The Quilombola communities of the Abaetetuba islands also promote environmental sustainability aligned with food security through Quilombola family farming—a form of food production characterised by growing diversified crops in small fields and home gardens without using pesticides. This is marked by collective efforts in communal work and the exchange of seedlings, seeds, and knowledge. Furthermore, these agroforestry systems incorporate agricultural techniques, such as green manure, controlled burning, crop diversification, and seed and seedling selection.5

Sustainable fishing is another practice employed for biodiversity conservation. It uses traps that allow for the preservation of ecosystems while respecting the reproductive period of fish according to their species—known as “piracema” (closed fishing season).6

Solutions need to confront extractive colonialism and capitalism
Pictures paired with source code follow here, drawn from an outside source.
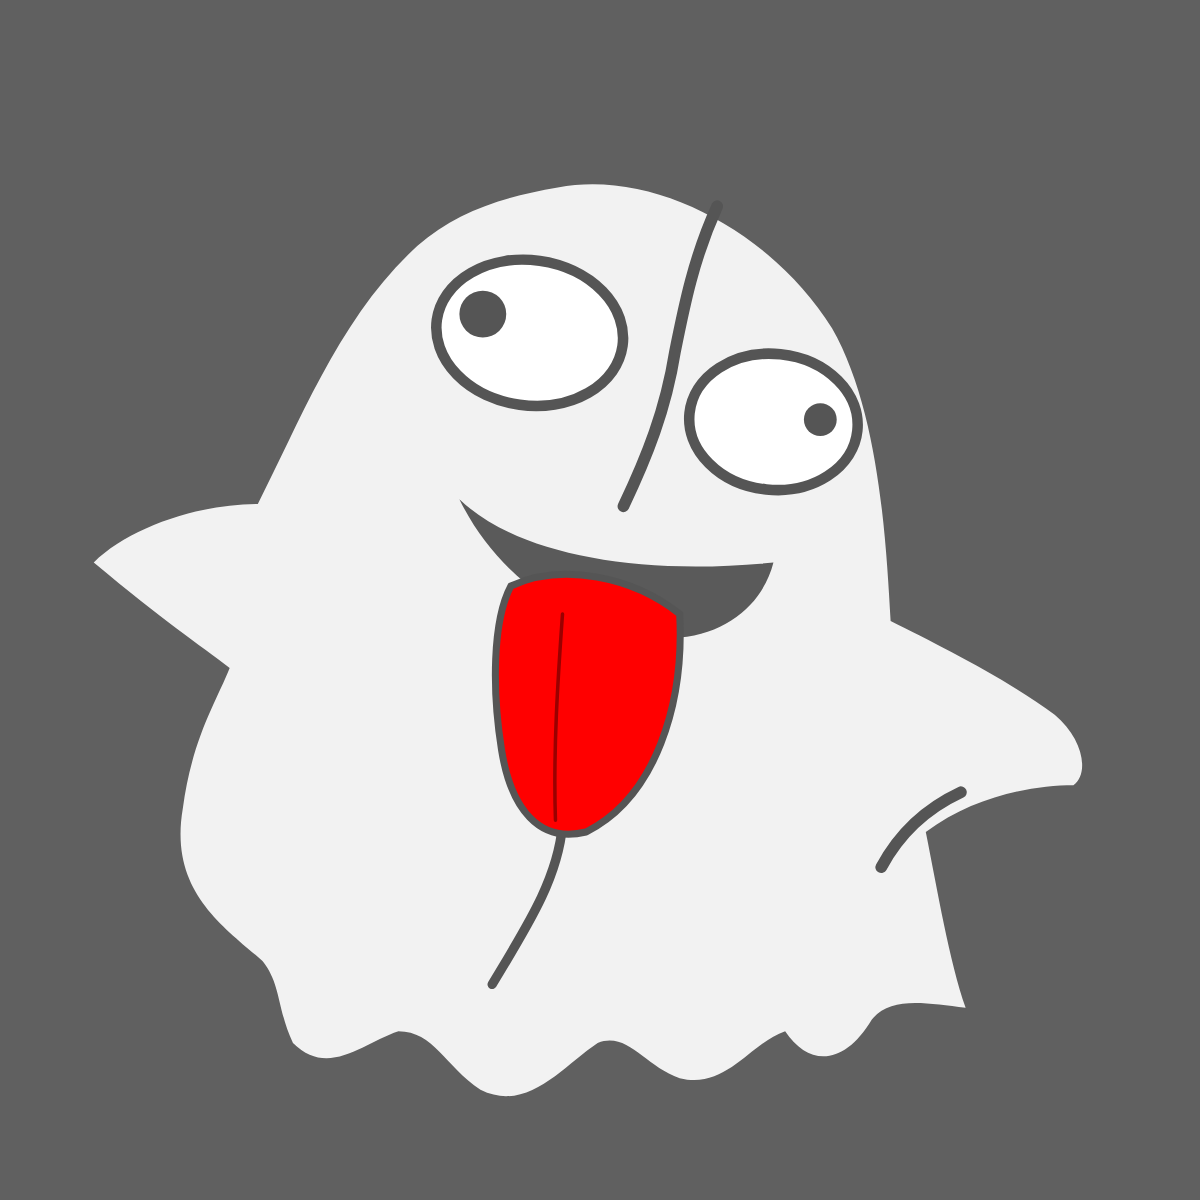
<!DOCTYPE html>
<html lang="en">
<head>
<meta charset="utf-8">
<title>Cheeky Ghost</title>
<style>
  :root {
    --backdrop: #606060;
    --ghost-body: #f2f2f2;
    --ink: #555555;
    --mouth: #5a5a5a;
    --tongue: #ff0000;
    --tongue-line: #9a0000;
  }
  html, body {
    margin: 0;
    padding: 0;
    width: 1200px;
    height: 1200px;
    overflow: hidden;
    background: var(--backdrop);
  }
  .stage {
    display: block;
    width: 1200px;
    height: 1200px;
  }
  .ghost-body { fill: var(--ghost-body); }
  .ink-line { fill: none; stroke: var(--ink); stroke-linecap: round; stroke-linejoin: round; }
  .eye-white { fill: #ffffff; stroke: var(--ink); stroke-width: 4.5; }
  .pupil { fill: var(--ink); }
  .mouth { fill: var(--mouth); }
  .tongue { fill: var(--tongue); stroke: var(--ink); stroke-width: 3; }
  .tongue-groove { fill: none; stroke: var(--tongue-line); stroke-width: 1.5; stroke-linecap: round; }
</style>
</head>
<body>
<svg class="stage" viewBox="0 0 512 512" width="1200" height="1200" role="img" aria-label="A cheerful white ghost with googly eyes sticking out a red tongue">
  <rect width="512" height="512" fill="var(--backdrop)"/>

  <g id="ghost">
    <path class="ghost-body" d="M238 80 C280 72 330 100 355 140 C375 175 378 230 380 265 C400 275 430 290 450 305 C462 315 465 330 458 335 C440 335 415 340 395 355 C400 380 405 410 412 430 C395 428 380 425 372 435 C360 455 345 455 335 440 C320 445 310 465 290 460 C275 455 268 440 255 445 C240 455 225 475 205 465 C190 455 185 440 170 440 C155 445 140 460 125 445 C118 430 120 420 112 410 C95 395 72 380 78 345 C82 315 92 300 98 285 C85 275 70 265 40 240 C55 225 85 215 110 215 C128 180 145 135 178 105 C195 90 215 84 238 80 Z"/>

    <path class="ink-line" stroke-width="5" d="M306 88 C296 110 292 130 288 150 C284 175 276 195 266 216"/>
    <path class="ink-line" stroke-width="5" d="M376 370 C384 355 395 345 410 338"/>
    <path class="ink-line" stroke-width="4" d="M240 352 C238 375 225 395 210 420"/>

    <g id="eyes">
      <ellipse class="eye-white" cx="226" cy="142" rx="40" ry="31" transform="rotate(8 226 142)"/>
      <circle class="pupil" cx="206" cy="134" r="10"/>
      <ellipse class="eye-white" cx="330" cy="180" rx="36" ry="29" transform="rotate(6 330 180)"/>
      <circle class="pupil" cx="350" cy="179" r="7"/>
    </g>

    <path class="mouth" d="M196 213 C220 236 270 246 330 240 C326 256 312 270 290 272 C255 274 215 252 196 213 Z"/>
    <path class="tongue" d="M218 250 C240 240 270 246 290 262 C292 300 280 340 250 355 C230 360 218 345 214 320 C210 295 210 265 218 250 Z"/>
    <path class="tongue-groove" d="M240 262 C238 290 236 320 237 350"/>
  </g>
</svg>
</body>
</html>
It’s important to highlight that the techniques mentioned are not solutions in themselves—they’re potential strategies to promote sustainability when guided by respect for human and non-human lives. It’s necessary to challenge hegemonic forms of exploitation of lands and peoples and to distrust “solutions” that are disguised as “sustainable” but serve only the interests of exploiting nature for profit, without considering other ways of relating to it.

In this sense, the historical resistance to colonial oppression practised by Quilombola people in various forms (such as social movements, political activism, or cultural and intellectual production) challenges and reverses the unequal power relations established during the colonial period.7 However, despite the secular resistance of Quilombola communities, for any actions to have a meaningful impact this burden has to be shared, including general efforts to incorporate the principles of equality and justice into our actions, as well as the validation of traditional knowledge and peoples, to promote planetary health.


  • Competing interests: None.

  • Provenance and peer review: Commissioned, not peer reviewed.